WORK TO BE COMPLETED | Instruction for the entries that follow: retype exactly the lines from the line with "81L587 77 592" to the line with "87Q724 85 748", both included, and omit all others.

Dataset entries |
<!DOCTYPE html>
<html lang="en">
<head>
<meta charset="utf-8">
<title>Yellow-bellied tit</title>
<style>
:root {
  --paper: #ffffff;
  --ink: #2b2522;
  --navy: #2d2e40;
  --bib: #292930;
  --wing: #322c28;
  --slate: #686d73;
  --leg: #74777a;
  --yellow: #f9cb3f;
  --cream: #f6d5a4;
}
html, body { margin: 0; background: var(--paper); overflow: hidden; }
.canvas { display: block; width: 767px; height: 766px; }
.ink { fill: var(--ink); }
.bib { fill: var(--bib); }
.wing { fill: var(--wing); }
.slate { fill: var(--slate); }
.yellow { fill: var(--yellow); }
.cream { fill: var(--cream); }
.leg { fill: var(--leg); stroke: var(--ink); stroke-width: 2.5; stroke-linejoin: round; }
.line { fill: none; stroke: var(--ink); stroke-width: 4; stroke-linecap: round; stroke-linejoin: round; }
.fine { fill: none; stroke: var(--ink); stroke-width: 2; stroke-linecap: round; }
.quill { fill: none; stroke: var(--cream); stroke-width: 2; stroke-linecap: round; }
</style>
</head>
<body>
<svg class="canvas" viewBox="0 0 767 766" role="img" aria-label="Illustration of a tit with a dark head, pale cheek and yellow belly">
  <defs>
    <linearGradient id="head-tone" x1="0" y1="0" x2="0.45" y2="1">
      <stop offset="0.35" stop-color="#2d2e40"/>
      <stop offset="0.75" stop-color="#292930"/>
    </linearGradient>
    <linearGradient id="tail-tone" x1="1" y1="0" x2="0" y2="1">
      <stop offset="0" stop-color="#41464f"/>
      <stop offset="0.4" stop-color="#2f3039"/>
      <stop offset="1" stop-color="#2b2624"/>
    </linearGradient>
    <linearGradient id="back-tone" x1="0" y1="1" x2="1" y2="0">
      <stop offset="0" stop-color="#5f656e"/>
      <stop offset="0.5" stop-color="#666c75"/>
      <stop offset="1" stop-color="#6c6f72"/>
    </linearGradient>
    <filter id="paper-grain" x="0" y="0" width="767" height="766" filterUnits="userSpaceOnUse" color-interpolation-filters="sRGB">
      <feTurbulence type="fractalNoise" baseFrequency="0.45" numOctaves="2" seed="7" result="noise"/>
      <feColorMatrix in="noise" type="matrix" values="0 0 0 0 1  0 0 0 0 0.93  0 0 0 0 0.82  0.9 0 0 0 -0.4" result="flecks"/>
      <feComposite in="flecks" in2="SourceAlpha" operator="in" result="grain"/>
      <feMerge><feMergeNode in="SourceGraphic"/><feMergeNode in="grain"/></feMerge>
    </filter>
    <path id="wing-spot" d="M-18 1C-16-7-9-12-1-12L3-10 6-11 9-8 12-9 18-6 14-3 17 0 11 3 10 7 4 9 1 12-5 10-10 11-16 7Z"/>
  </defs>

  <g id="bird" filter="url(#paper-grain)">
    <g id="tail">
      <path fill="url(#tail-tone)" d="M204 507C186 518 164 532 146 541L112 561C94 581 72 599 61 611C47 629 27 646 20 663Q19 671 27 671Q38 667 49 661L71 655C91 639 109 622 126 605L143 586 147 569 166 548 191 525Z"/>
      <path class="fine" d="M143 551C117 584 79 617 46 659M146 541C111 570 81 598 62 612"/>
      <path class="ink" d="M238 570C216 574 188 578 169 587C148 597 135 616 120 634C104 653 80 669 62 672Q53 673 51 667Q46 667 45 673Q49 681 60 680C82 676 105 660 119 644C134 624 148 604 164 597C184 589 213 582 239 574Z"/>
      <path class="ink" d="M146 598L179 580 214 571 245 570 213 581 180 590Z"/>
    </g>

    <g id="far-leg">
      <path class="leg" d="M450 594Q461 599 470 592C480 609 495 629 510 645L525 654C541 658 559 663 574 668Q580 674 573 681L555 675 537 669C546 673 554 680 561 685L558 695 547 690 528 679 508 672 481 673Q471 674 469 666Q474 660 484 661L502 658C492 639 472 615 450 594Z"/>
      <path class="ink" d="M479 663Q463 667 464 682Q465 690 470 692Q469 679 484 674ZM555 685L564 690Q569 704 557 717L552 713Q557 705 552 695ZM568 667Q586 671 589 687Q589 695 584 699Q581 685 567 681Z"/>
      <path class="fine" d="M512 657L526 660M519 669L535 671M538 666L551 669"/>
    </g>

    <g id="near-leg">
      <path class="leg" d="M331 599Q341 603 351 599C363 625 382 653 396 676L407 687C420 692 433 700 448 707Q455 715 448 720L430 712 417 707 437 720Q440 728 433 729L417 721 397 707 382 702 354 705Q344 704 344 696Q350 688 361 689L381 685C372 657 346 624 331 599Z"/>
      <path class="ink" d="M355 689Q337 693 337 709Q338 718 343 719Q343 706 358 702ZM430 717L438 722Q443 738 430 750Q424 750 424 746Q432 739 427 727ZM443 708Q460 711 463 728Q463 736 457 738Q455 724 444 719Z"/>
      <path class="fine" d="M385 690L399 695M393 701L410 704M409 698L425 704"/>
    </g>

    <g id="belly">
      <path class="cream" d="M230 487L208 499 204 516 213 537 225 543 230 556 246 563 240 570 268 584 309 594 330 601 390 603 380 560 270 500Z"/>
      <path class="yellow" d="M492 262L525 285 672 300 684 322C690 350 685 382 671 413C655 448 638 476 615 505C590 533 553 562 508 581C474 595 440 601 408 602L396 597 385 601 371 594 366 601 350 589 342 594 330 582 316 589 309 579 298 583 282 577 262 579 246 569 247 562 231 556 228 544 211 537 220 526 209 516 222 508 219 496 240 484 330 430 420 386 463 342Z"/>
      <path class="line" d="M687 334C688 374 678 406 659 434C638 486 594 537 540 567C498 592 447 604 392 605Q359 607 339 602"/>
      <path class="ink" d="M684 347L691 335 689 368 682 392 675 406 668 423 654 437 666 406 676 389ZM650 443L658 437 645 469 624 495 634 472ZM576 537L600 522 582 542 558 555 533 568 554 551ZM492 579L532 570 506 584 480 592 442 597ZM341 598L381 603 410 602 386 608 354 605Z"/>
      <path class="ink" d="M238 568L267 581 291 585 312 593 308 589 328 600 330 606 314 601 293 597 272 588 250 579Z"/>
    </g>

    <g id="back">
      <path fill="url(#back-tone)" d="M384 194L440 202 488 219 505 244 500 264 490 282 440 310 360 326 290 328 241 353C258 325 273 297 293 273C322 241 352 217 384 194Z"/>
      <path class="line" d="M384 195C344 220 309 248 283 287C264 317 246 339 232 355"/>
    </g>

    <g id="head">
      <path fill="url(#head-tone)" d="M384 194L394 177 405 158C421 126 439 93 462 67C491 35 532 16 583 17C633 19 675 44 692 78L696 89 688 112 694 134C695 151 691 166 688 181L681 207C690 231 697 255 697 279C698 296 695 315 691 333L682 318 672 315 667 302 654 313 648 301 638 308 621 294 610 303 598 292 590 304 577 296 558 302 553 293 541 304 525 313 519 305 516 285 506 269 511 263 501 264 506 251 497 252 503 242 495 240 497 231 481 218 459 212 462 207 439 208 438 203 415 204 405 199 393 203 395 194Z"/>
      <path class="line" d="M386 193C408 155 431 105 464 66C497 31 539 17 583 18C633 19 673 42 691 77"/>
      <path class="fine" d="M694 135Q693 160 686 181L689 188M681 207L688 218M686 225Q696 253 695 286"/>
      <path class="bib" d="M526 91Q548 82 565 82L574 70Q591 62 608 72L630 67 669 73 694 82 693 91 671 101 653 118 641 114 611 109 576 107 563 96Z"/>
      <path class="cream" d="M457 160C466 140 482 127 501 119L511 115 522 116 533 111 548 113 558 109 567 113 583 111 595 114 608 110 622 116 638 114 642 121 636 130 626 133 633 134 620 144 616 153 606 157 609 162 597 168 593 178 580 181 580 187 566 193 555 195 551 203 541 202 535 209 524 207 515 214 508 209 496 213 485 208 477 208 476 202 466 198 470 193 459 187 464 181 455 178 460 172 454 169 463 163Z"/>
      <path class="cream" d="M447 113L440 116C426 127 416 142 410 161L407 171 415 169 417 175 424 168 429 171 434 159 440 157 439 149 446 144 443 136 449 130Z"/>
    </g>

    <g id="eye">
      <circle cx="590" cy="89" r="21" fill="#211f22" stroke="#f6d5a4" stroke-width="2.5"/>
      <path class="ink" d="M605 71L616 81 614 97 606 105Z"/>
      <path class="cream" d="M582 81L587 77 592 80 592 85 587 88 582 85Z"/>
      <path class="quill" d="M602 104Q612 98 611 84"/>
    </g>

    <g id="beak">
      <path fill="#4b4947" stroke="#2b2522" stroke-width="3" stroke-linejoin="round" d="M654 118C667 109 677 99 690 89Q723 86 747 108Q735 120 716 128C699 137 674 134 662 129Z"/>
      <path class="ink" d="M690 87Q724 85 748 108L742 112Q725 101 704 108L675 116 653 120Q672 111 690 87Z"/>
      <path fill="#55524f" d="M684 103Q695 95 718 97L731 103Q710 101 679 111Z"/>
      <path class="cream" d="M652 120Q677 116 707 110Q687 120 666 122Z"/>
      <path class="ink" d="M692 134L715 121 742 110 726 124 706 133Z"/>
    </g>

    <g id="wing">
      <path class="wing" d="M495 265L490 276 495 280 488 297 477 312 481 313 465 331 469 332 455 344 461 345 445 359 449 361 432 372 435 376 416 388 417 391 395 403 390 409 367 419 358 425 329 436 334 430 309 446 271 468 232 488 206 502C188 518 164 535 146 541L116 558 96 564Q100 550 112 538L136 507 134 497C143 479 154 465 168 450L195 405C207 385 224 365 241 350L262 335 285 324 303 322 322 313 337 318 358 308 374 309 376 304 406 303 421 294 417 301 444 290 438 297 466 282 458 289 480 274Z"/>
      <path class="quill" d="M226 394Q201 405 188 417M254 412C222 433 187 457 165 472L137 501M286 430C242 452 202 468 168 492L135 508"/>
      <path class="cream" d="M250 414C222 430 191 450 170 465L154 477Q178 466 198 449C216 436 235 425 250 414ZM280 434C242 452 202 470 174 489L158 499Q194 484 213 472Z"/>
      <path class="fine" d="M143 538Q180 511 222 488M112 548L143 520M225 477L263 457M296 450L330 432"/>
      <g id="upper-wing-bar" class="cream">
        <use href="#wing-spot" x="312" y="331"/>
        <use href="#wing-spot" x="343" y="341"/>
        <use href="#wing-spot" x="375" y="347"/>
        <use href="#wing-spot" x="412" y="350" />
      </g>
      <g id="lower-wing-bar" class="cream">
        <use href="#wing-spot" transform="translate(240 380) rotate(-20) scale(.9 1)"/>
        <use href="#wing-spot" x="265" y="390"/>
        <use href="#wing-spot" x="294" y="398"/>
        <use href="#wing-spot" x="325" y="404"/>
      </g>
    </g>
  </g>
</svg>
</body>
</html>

ANSWER TO THIS TASK |
      <path class="cream" d="M582 81L587 77 592 80 592 85 587 88 582 85Z"/>
      <path class="quill" d="M602 104Q612 98 611 84"/>
    </g>

    <g id="beak">
      <path fill="#4b4947" stroke="#2b2522" stroke-width="3" stroke-linejoin="round" d="M654 118C667 109 677 99 690 89Q723 86 747 108Q735 120 716 128C699 137 674 134 662 129Z"/>
      <path class="ink" d="M690 87Q724 85 748 108L742 112Q725 101 704 108L675 116 653 120Q672 111 690 87Z"/>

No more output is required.